On May 18, the International Energy Agency published a new report on how the world can and must achieve net zero. For the first time, this expert agency, which has always been seen as sympathetic to the oil and gas sector, called for investments in new oil, gas and coal projects to be stopped and we quickly switched to renewable energy and storage. They described how we could have more and cheaper electricity as a result.
“We will continue to mine,” says Australian Prime Minister Scott Morrison of the future of coal – video
At the same time as this report (of which the Australian government was informed in advance), Scott Morrison decided to announce that his government would invest $ 600 million in the construction of a new gas-fired power plant in the Hunter Valley. The energy sector, regulators, NSW government and other experts agreed that the power plant was not needed – $ 600 million wasted. To the rest of the world, increasingly confused by Australia’s fossil fuel fetish, it must have looked like a calculated “fuck you” to the global consensus calling for climate change.
For those concerned about the lack of leadership in the climate field, Morrison says his five predecessors lost their jobs one way or another because of climate policy. He is determined not to let the right wing of the coalition do what he did to me. Before June, he would point out instability in the National Party and warn that climate change could spark a revolt in the party room, led by Barnaby Joyce, Matt Canavan and others to overthrow Michael McCormack. That has now happened, and Joyce advocated a change on the basis that McCormack no longer took action against Morrison’s pursuit of a net-zero commitment.
So Morrison is determined not to be a leader on climate; He wants business and other governments to take the lead, and events take their course, so that the zero emissions transition occurs without any discernible action by the Australian government. In the meantime, he will continue to support coal as a totemic issue to rally working class voters in the mining areas.

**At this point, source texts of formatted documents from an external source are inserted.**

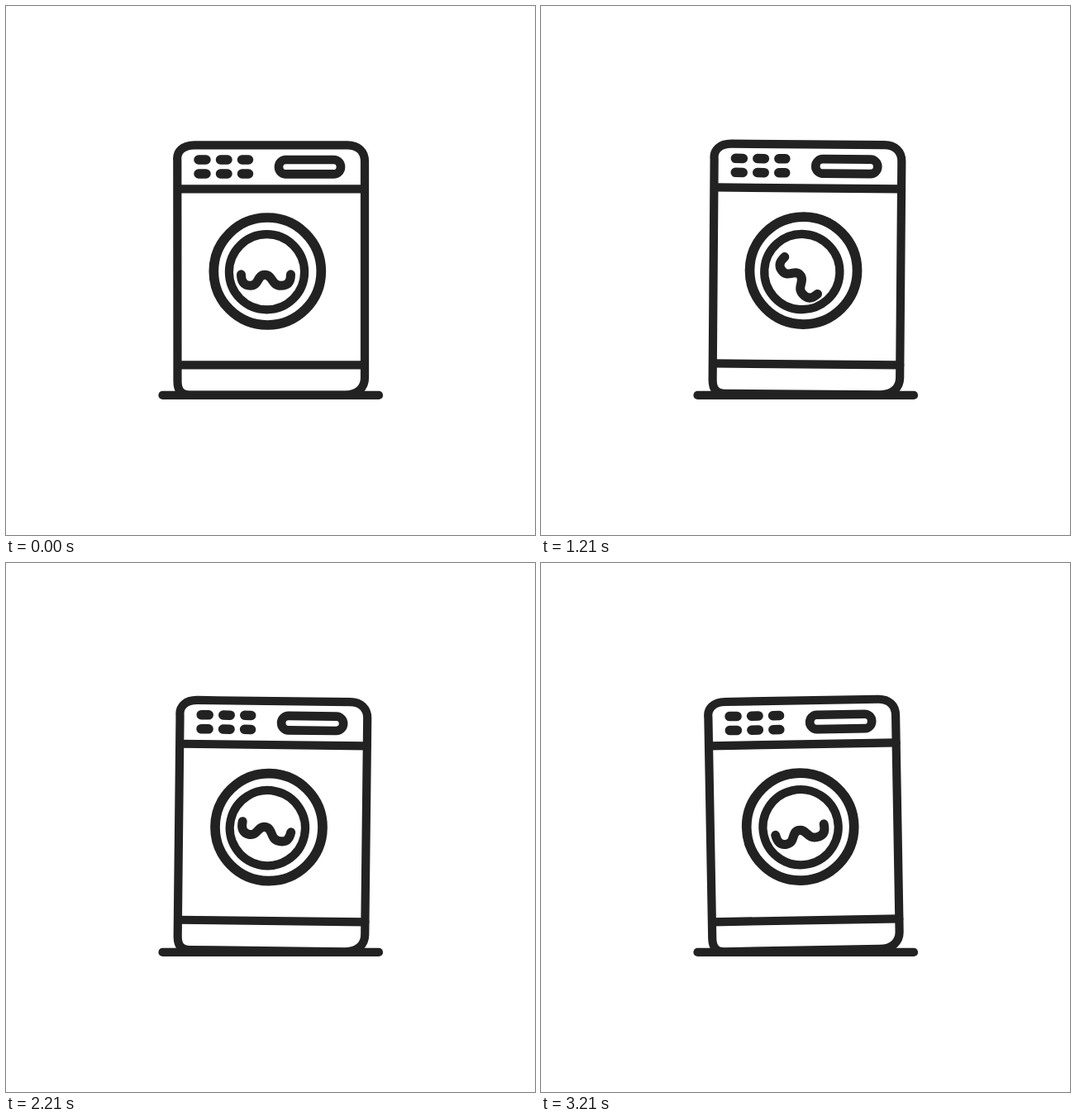
Animation of 640x640 px, one loop 3.28 s. Source, as an HTML page:

```html
<!DOCTYPE html>
<html lang="en">
<head>
<meta charset="utf-8">
<title>Washing machine</title>
<style>
  html, body { margin: 0; height: 100%; overflow: hidden; background: #fff; }
  svg { display: block; width: 100%; height: 100%; }
</style>
</head>
<body>
<svg viewBox="0 0 640 640" fill="none" stroke="#222" stroke-width="10.2" stroke-linecap="round" stroke-linejoin="round">
  <g id="machine">
    <path d="M207.3 187C206 176 214 168.3 228 168.3H413C426 168.3 434 176 434 188V450C434 462 425 470.5 410 470.5H222C212 470.5 207.5 465 207.5 454Z"/>
    <path d="M208 221.3H434M208 434.3H434"/>
    <path stroke-width="11.5" d="M233 186h9m17.5 0h8.5m17.5 0h8M233 203h9m17.5 0h8.5m17.5 0h8"/>
    <rect x="330" y="186" width="75" height="17.4" rx="8.7" stroke-width="10.7"/>
    <circle cx="316.3" cy="321" r="65" stroke-width="11.7"/>
    <circle id="drum" cx="315.5" cy="321.8" r="45.6"/>
    <path id="wave" stroke-width="11" d="M284.5 325c0 8 3 13.5 11 13.5c11 0 8-13 17.5-13c10 0 8 13 19.5 13c9 0 12-5 12-13.5"/>
  </g>
  <path d="M189.5 470.9H451"/>
</svg>
<script>
const LOOP = 3280, FPS = 14, HALF = 23, SPIN = 24;
const [machine, drum, wave] = ['machine', 'drum', 'wave'].map(id => document.getElementById(id));
const bump = (x, width) => Math.exp(-((x / width) ** 2));
const place = (el, dx, dy, angle, x, y) =>
  el.setAttribute('transform', `translate(${dx} ${dy}) rotate(${angle} ${x} ${y})`);

// Early-peaking rock to the right, then a late-peaking rock to the left
function rock(phase) {
  const x = phase * 2 % 1;
  return phase < 0.5
    ? Math.sin(Math.PI * (1 - (1 - x) ** 1.15))
    : -1.1 * Math.sin(Math.PI * x ** 2);
}

function draw(ms) {
  const step = Math.floor((ms % LOOP + 5) * FPS / 1000) % (2 * HALF);
  const second = step >= HALF;
  const m = step % HALF;
  const tilt = rock((m / 5 + (second ? 0.5 : 0)) % 1);
  const angle = SPIN * m + (second ? 180 : 0);
  const slosh = -1.2 * tilt;
  const hop = second ? 0 : -6.5 * bump(m - 7, 3);

  place(machine, 0, 0, tilt, tilt > 0 ? 434 : 207, 470);
  place(drum, slosh, hop, angle, 314.5, 321.8);
  place(wave, slosh, hop - 5 * bump(m - 7.5, 4), angle, 312, 325.5);
}

const start = performance.now();
function tick() {
  draw(performance.now() - start);
  requestAnimationFrame(tick);
}
tick();
</script>
</body>
</html>
```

Scott is long in tactics and very short in strategy. Regarding the climate, he underlines my greatest concern for his government: that, while it will win elections, it will do little in office. And now that Barnaby is back as Deputy Prime Minister, he has another excuse not to do anything.
This is an edited excerpt from the new preface to A Bigger Picture by Malcolm Turnbull (Hardie Grant Books, now available in paperback)